(DATASET RECORDS begins)
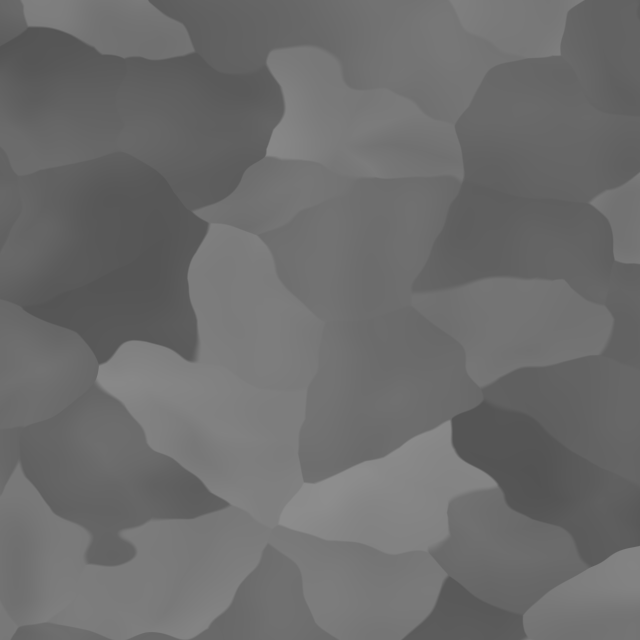
Give the GLSL for this texture map, as a Shadertoy shader.

```glsl
#define CELLS vec2(4.4, 5.4)  // patches across and up the canvas
#define EDGE 0.022            // softness of the outlines, in cell units
#define WARP 0.42             // large bends of the outlines
#define RIPPLE 0.13           // small bends of the outlines
#define LOBES 0.34            // depth of the angular lobes
#define DARK 0.335
#define LIGHT 0.53
#define FOLD 0.045            // contrast of the creases inside a patch
#define GLOW 0.055            // strength of the spot at a fold apex
#define TILT 0.05             // slope of the grey across a patch
#define STREAK 0.022          // contrast of the faint vertical streaks

const float TAU = 6.2831853;

vec2 hash2(vec2 p) {
    vec3 q = fract(vec3(p.xyx) * vec3(0.1031, 0.1030, 0.0973));
    q += dot(q, q.yzx + 33.33);
    return fract((q.xx + q.yz) * q.zy);
}

float noise(vec2 p) {
    vec2 i = floor(p), f = fract(p);
    f = f * f * (3.0 - 2.0 * f);
    float low = mix(hash2(i).x, hash2(i + vec2(1, 0)).x, f.x);
    float high = mix(hash2(i + vec2(0, 1)).x, hash2(i + vec2(1, 1)).x, f.x);
    return mix(low, high, f.y);
}

vec2 noise2(vec2 p) {
    return vec2(noise(p), noise(p + vec2(37.2, 91.7))) - 0.5;
}

// Piecewise linear noise around a circle of n sectors
float angularNoise(vec2 dir, float n, float seed) {
    float a = (atan(dir.y, dir.x + 1e-6) / TAU + 0.5) * n;
    float i = floor(a);
    float here = hash2(vec2(mod(i, n), seed)).x;
    float next = hash2(vec2(mod(i + 1.0, n), seed)).x;
    return mix(here, next, fract(a)) - 0.5;
}

// Grey of one patch: slope, radiating folds and a soft spot at their apex
float patchGrey(vec2 id, vec2 offset, float seed, float field, float contrast) {
    vec2 tone = hash2(id + 53.0);
    vec2 apex = (hash2(id + 19.0) - 0.5) * 1.1;
    vec2 ray = offset - apex;
    float r = length(ray);
    float grey = mix(field, mix(DARK, LIGHT, tone.x), contrast);
    grey += TILT * dot(offset, hash2(id + 71.0) - 0.5);
    grey += FOLD * angularNoise(ray, 9.0, seed + 5.0) * smoothstep(0.0, 0.45, r);
    grey += GLOW * (tone.y - 0.35) * exp(-3.5 * r);
    return grey;
}

// Warped cells with lobed outlines, blended over a thin edge
float patches(vec2 p, float field, float contrast) {
    vec2 home = floor(p);
    float nearest = 8.0, grey = field;
    for (int y = -2; y <= 2; y++)
    for (int x = -2; x <= 2; x++) {
        vec2 id = home + vec2(x, y);
        vec2 offset = p - id - hash2(id);
        float seed = dot(id, vec2(17.0, 59.0)) + 400.0;
        float d = length(offset) * (1.0 + LOBES * angularNoise(offset, 11.0, seed));
        float cover = smoothstep(-EDGE, EDGE, nearest - d);
        if (cover > 0.0)
            grey = mix(grey, patchGrey(id, offset, seed, field, contrast), cover);
        nearest = min(nearest, d);
    }
    return grey;
}

void mainImage(out vec4 fragColor, in vec2 fragCoord) {
    vec2 uv = fragCoord / iResolution.y;
    vec2 p = uv * CELLS + 11.0;
    vec2 bent = p + WARP * noise2(p * 1.5) + RIPPLE * noise2(p * 4.3);

    // Patches melt into a smooth field where the contrast is low
    float field = 0.43 + 0.12 * (noise(p * 0.8 + 7.0) - 0.5);
    float contrast = mix(0.5, 1.0, smoothstep(0.25, 0.6, noise(p * 1.1 + 23.0)));

    float grey = patches(bent, field, contrast);
    grey += STREAK * (noise(p * vec2(3.4, 0.9) + 61.0) - 0.5);
    grey += 0.5 * STREAK * (noise(bent * 3.0 + 83.0) - 0.5);
    fragColor = vec4(vec3(grey), 1.0);
}
```
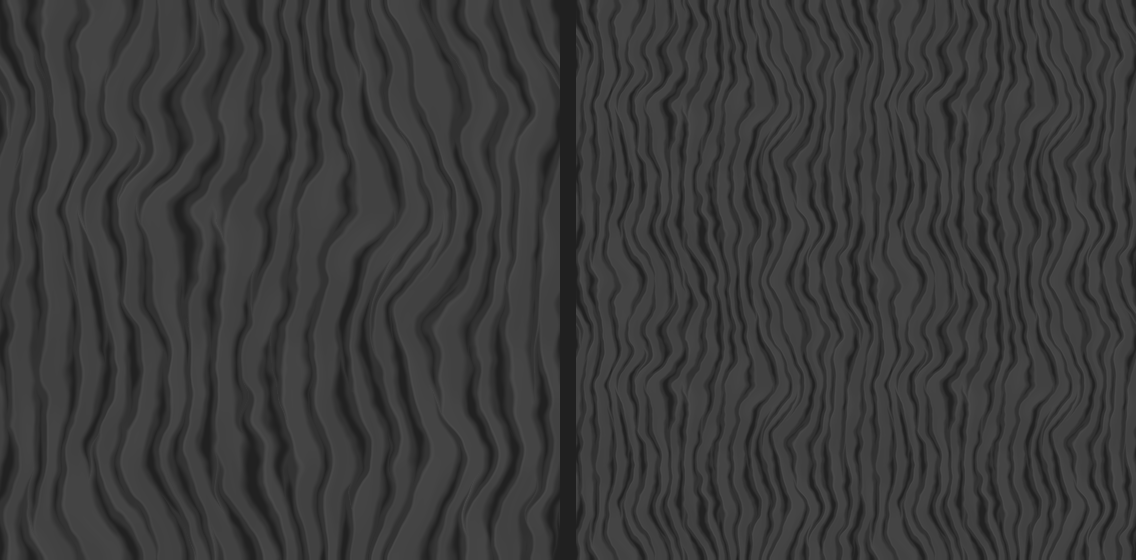
Left, the tile; right, the same tile 2 across and 2 down.
Give the GLSL for this texture, as a WebGL 1 fragment shader.

```glsl
precision highp float;
// Dark painted bark: upright ridges that braid around tapered crevices.
// Staggered lens shapes are cut into a noise-warped grid; their depth gives
// shaded floors, dark cores and thin lit rims. All cells wrap, so it tiles.

uniform vec2 u_resolution;

#define COLUMNS 18.0        // crevices across (even, for the stagger)
#define ROWS 4.0            // crevices up
#define SWAY 2.1            // broad sideways bending, in columns
#define WOBBLE 0.75         // smaller bends, in columns
#define HALF_WIDTH 0.27     // crevice half width, in columns
#define HALF_LENGTH 0.74    // crevice half length, in rows
#define RIM_LIGHT 0.022     // brightness of the lit ridge edges
#define GRAIN 0.018         // brightness range of the brush strokes
#define RIDGE_COLOR vec3(0.262)
#define FLOOR_COLOR vec3(0.202)
#define CORE_COLOR vec3(0.130)

float hash(vec2 p) {
  return fract(sin(dot(p, vec2(127.1, 311.7))) * 43758.5453);
}

// Value noise on a whole number of cells, wrapping at the canvas edges.
float noise(vec2 uv, vec2 cells, float seed) {
  vec2 p = uv * cells;
  vec2 i = floor(p);
  vec2 f = p - i;
  f = f * f * (3.0 - 2.0 * f);
  vec2 a = mod(i, cells) + seed;
  vec2 b = mod(i + 1.0, cells) + seed;
  return mix(mix(hash(a), hash(vec2(b.x, a.y)), f.x),
             mix(hash(vec2(a.x, b.y)), hash(b), f.x), f.y);
}

// Deepest crevice at q: x is the depth inside it (negative on ridges),
// y is the side of its centre line, from 0 (left) to 1 (right).
vec2 crevice(vec2 q) {
  vec2 home = floor(q);
  vec2 best = vec2(-9.0, 0.5);
  for (int i = -1; i <= 1; i++) {
    float column = home.x + float(i);
    float stagger = 0.5 * mod(column, 2.0);
    float row0 = floor(q.y - stagger);
    for (int j = -1; j <= 1; j++) {
      float row = row0 + float(j);
      vec2 id = mod(vec2(column, row), vec2(COLUMNS, ROWS));
      float r1 = hash(id + 3.0);
      float r2 = hash(id + 41.0);
      float r3 = hash(id + 87.0);
      float r4 = hash(id + 133.0);
      vec2 center = vec2(column + 0.5 + 0.3 * (r1 - 0.5),
                         row + stagger + 0.5 + 0.4 * (r2 - 0.5));
      vec2 d = q - center;
      float t = d.y / (HALF_LENGTH * (0.75 + 0.5 * r4));
      float across = d.x - 0.5 * (r2 - 0.5) * d.y;
      float width = HALF_WIDTH * (0.7 + 0.6 * r3) * (1.0 - t * t);
      float depth = width - abs(across);
      if (depth > best.x) {
        best = vec2(depth, smoothstep(-0.12, 0.12, across));
      }
    }
  }
  return best;
}

void main() {
  vec2 uv = gl_FragCoord.xy / u_resolution;

  // Bend the upright grain, then roughen the crevice outlines.
  float bend = SWAY * (noise(uv, vec2(4.0, 5.0), 5.0) - 0.5)
             + WOBBLE * (noise(uv, vec2(7.0, 11.0), 23.0) - 0.5);
  float rough = 0.24 * (noise(uv, vec2(20.0, 24.0), 61.0) - 0.5)
              + 0.07 * (noise(uv, vec2(60.0, 50.0), 97.0) - 0.5);
  vec2 q = vec2(uv.x * COLUMNS + bend + rough, uv.y * ROWS);
  vec2 cut = crevice(q);
  float depth = cut.x;
  float side = cut.y;

  // Brush strokes follow the bent grain.
  vec2 grainUv = vec2(uv.x + bend / COLUMNS, uv.y);
  float broad = noise(grainUv, vec2(34.0, 9.0), 151.0);
  float fine = noise(grainUv, vec2(110.0, 14.0), 191.0);
  float strokes = 0.7 * smoothstep(0.3, 0.7, broad) + 0.3 * fine - 0.5;
  vec3 ridge = RIDGE_COLOR + GRAIN * strokes;

  // Crevice floor with a soft, blotchy core.
  float blotch = 0.65 * noise(uv, vec2(32.0, 18.0), 223.0)
               + 0.35 * noise(uv, vec2(64.0, 40.0), 251.0) - 0.5;
  float core = smoothstep(0.10, 0.29, depth + 0.24 * blotch);
  vec3 bottom = mix(FLOOR_COLOR + 0.03 * blotch, CORE_COLOR, core);

  // The right bank is crisp and lit, the left one fades in.
  float softness = mix(0.12, 0.05, side);
  float inside = smoothstep(-0.5 * softness, softness, depth);
  float rim = smoothstep(-0.11, -0.05, depth)
            * (1.0 - smoothstep(-0.05, 0.0, depth));
  ridge += RIM_LIGHT * rim * side * (0.4 + 0.6 * broad);

  gl_FragColor = vec4(mix(ridge, bottom, inside), 1.0);
}
```
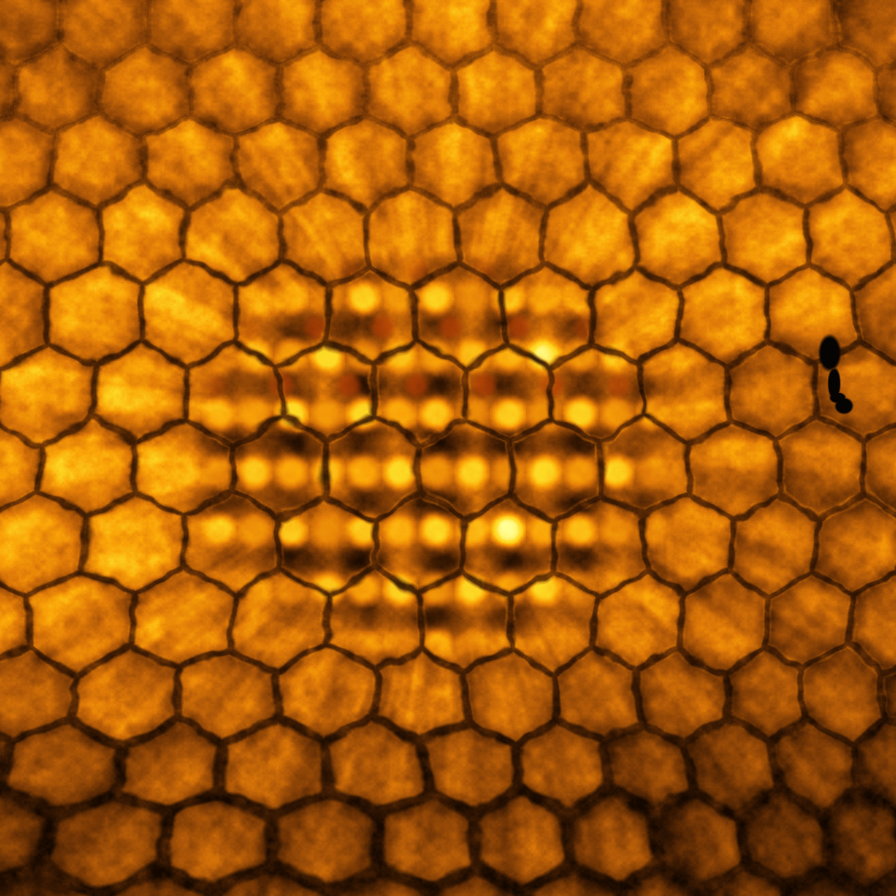
This pattern is drawn by a WebGL 1 fragment shader. Its source:

```glsl
precision highp float;
uniform vec2 u_resolution;

const vec2 COMB_ORIGIN = vec2(0.519, 0.477);
const float ROW_PITCH = 0.0843;
const float COLUMN_PITCH = 0.102;
const vec2 HEX_PERIOD = vec2(1.0, 1.7320508);
const float COARSE_WARP = 0.12;
const float FINE_WARP = 0.05;
const vec2 GLOW_CENTER = vec2(0.48, 0.49);
const vec2 GLOW_RADIUS = vec2(0.28, 0.23);
const vec2 LAMP_ORIGIN = vec2(0.527, 0.538);
const vec2 LAMP_PITCH = vec2(0.0404, 0.065);
const vec2 EMBER_ORIGIN = vec2(0.465, 0.570);
const vec2 EMBER_PITCH = vec2(0.0755, 0.065);
const float STREAK_COUNT = 34.0;
const float EXPOSURE = 0.73;

const vec3 SOOT = vec3(0.07, 0.025, 0.0);
const vec3 UMBER = vec3(0.23, 0.10, 0.01);
const vec3 BROWN = vec3(0.47, 0.22, 0.02);
const vec3 HONEY = vec3(0.68, 0.34, 0.03);
const vec3 AMBER = vec3(0.88, 0.48, 0.03);
const vec3 GOLD = vec3(0.98, 0.64, 0.03);
const vec3 YELLOW = vec3(0.99, 0.85, 0.14);
const vec3 EMBER = vec3(0.70, 0.24, 0.02);
const vec3 INSECT = vec3(0.025, 0.015, 0.01);

float hash(vec2 p) {
  return fract(sin(dot(p, vec2(127.1, 311.7))) * 43758.5453);
}

float noise(vec2 p) {
  vec2 i = floor(p), f = fract(p);
  f = f * f * (3.0 - 2.0 * f);
  return mix(mix(hash(i), hash(i + vec2(1, 0)), f.x),
             mix(hash(i + vec2(0, 1)), hash(i + 1.0), f.x), f.y);
}

float fbm(vec2 p) {
  float sum = 0.0, gain = 0.5;
  for (int i = 0; i < 4; i++) {
    sum += gain * noise(p);
    p = p * 2.1 + 7.3;
    gain *= 0.55;
  }
  return sum;
}

vec2 noise2(vec2 p) { return vec2(noise(p), noise(p + 31.7)) - 0.5; }

float blob(vec2 p, vec2 radius) {
  return 1.0 - smoothstep(0.8, 1.15, length(p / radius));
}

float spark(vec2 p, float radius) { return exp(-dot(p, p) / (radius * radius)); }

float ramp(float a, float b, float t) { return clamp((t - a) / (b - a), 0.0, 1.0); }

vec3 honeyRamp(float t) {
  vec3 c = mix(SOOT, UMBER, ramp(0.0, 0.2, t));
  c = mix(c, BROWN, ramp(0.2, 0.4, t));
  c = mix(c, HONEY, ramp(0.4, 0.58, t));
  c = mix(c, AMBER, ramp(0.58, 0.74, t));
  c = mix(c, GOLD, ramp(0.74, 0.88, t));
  return mix(c, YELLOW, ramp(0.88, 1.04, t));
}

// Canvas position to lattice units, with the lens-like bend of the comb
vec2 combSpace(vec2 uv) {
  float dy = uv.y - COMB_ORIGIN.y;
  float dx = uv.x - COMB_ORIGIN.x + 0.035 * dy;
  float sag = exp(-pow(abs(dy + 0.24) / 0.12, 2.0));
  float row = (dy - 0.004 * (1.0 - cos(8.9 * dy))) / ROW_PITCH;
  row += 0.1 * sag + 0.12 * smoothstep(0.36, 0.42, dy);
  float bend = 0.66 - 4.0 * min(dy, 0.0) - 1.0 * max(dy, 0.0);
  float column = dx / (COLUMN_PITCH - 0.012 * dy) + bend * dx * dx;
  column += sag * (0.08 + 0.45 * dx);
  return vec2(column, row * 0.8660254);
}

vec2 hexLocal(vec2 p) {
  vec2 a = mod(p, HEX_PERIOD) - 0.5 * HEX_PERIOD;
  vec2 b = mod(p - 0.5 * HEX_PERIOD, HEX_PERIOD) - 0.5 * HEX_PERIOD;
  return dot(a, a) < dot(b, b) ? a : b;
}

void main() {
  vec2 uv = gl_FragCoord.xy / u_resolution;
  float low = 1.0 - smoothstep(0.06, 0.34, uv.y);
  float high = smoothstep(0.62, 0.95, uv.y);

  // Cells with wavering walls
  vec2 p = combSpace(uv);
  p += COARSE_WARP * noise2(p * 1.6) + FINE_WARP * noise2(p * 8.0);
  vec2 local = hexLocal(p);
  vec2 cell = floor((p - local) * 2.0 + 0.5);
  vec2 q = abs(local);
  float edge = 0.5 - max(q.x, dot(q, vec2(0.5, 0.8660254)));
  edge = min(edge, mix(0.60, 0.55, low) - length(local));

  // Tubes receding to the glowing center
  vec2 ray = uv - GLOW_CENTER;
  float reach = length(ray);
  vec2 dir = ray / max(reach, 0.001);
  float ellipse = length(ray / GLOW_RADIUS);
  float inside = 1.0 - smoothstep(0.7, 1.15, ellipse);
  float streak = 0.5 * cos(STREAK_COUNT * atan(dir.y, dir.x))
               + 1.4 * (noise(dir * 9.0 + reach * 2.0) - 0.5);
  float grain = fbm(uv * 75.0) - 0.5;
  float fibre = noise(dir * 45.0 + reach * 12.0) - 0.5;
  float tone = EXPOSURE + 0.11 * streak + 0.28 * grain + 0.11 * fibre;
  tone += 0.05 * (hash(cell) - 0.5) + 0.10 * exp(-ellipse * ellipse * 0.35);
  tone += 0.20 * dot(local, dir) * smoothstep(0.2, 0.4, reach);
  tone += 0.07 * spark(uv - vec2(0.12, 0.52), 0.2);
  tone -= 0.24 * (1.0 - smoothstep(0.06, 0.38, uv.y)) + 0.15 * smoothstep(0.45, 0.75, reach);
  tone -= 0.16 * spark(uv - vec2(0.93, 0.47), 0.10);
  tone -= 0.09 * smoothstep(0.6, 0.8, uv.x) * (1.0 - smoothstep(0.3, 0.5, uv.y));
  tone -= 0.16 * (1.0 - smoothstep(0.02, 0.24, edge));

  // Blurred lamps in staggered rows, with dark pits between the rows
  vec2 g = (uv - LAMP_ORIGIN) / LAMP_PITCH;
  vec2 lampId = floor(g + 0.5);
  float lampDist = length((g - lampId) * LAMP_PITCH);
  float strong = mod(lampId.x + lampId.y, 2.0);
  float lamp = 1.0 - smoothstep(0.008, 0.025, lampDist);
  float power = 0.79 + 0.17 * strong + 0.13 * hash(lampId + 4.0);
  float gap = 0.5 - 0.5 * cos(6.2831853 * g.y);
  float hollow = 0.5 + 0.5 * cos(3.14159265 * (g.x + 1.0));
  hollow = mix(hollow, smoothstep(0.2, 0.7, noise(uv * vec2(22.0, 30.0))), 0.4);
  float pit = 0.66 - 0.58 * gap * hollow + 0.28 * grain;
  tone = mix(tone, mix(pit, power + 0.08 * grain, lamp), inside * 0.95);
  tone += 0.25 * (spark(uv - vec2(0.603, 0.607), 0.02) + spark(uv - vec2(0.567, 0.413), 0.022));
  vec3 color = honeyRamp(tone);
  color += 0.5 * smoothstep(1.06, 1.3, tone) * vec3(0.1, 0.3, 0.9);

  // Dim red embers between the upper lamps
  vec2 e = (uv - EMBER_ORIGIN) / EMBER_PITCH;
  e.x += 0.5 * mod(floor(e.y + 0.5), 2.0);
  float emberDist = length((fract(e + 0.5) - 0.5) * EMBER_PITCH);
  float ember = (1.0 - smoothstep(0.006, 0.018, emberDist)) * smoothstep(0.52, 0.56, uv.y);
  color = mix(color, EMBER, 0.7 * ember * (1.0 - smoothstep(0.7, 1.1, ellipse)));

  // Wax rim and dark wall
  float width = 0.008 + 0.024 * low + 0.012 * noise(p * 5.0);
  float soft = 0.024 + 0.02 * high + 0.03 * low + 6.0 / 512.0;
  float wall = 1.0 - smoothstep(width, width + soft, edge);
  float rim = smoothstep(width, width + 0.02, edge) * (1.0 - smoothstep(width + 0.025, width + 0.06, edge));
  color = mix(color, honeyRamp(0.55 + 0.8 * grain), 0.5 * rim * (1.0 - low));
  float wallTone = mix(0.24, 0.10, low) + 0.15 * high + 0.45 * grain;
  color = mix(color, honeyRamp(wallTone), wall * (0.92 - 0.2 * high));

  // Small insect at the right
  float insect = blob(uv - vec2(0.926, 0.606), vec2(0.012, 0.020));
  insect = max(insect, blob(uv - vec2(0.931, 0.572), vec2(0.007, 0.018)));
  insect = max(insect, blob(uv - vec2(0.942, 0.547), vec2(0.010, 0.009)));
  insect = max(insect, blob(uv - vec2(0.935, 0.556), vec2(0.009, 0.006)));
  color = mix(color, INSECT, insect);

  gl_FragColor = vec4(clamp(color, 0.0, 1.0), 1.0);
}
```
(DATASET RECORDS ends)
All lines above that contain "LOBES" are required in the answer.

#define LOBES 0.34            // depth of the angular lobes
        float d = length(offset) * (1.0 + LOBES * angularNoise(offset, 11.0, seed));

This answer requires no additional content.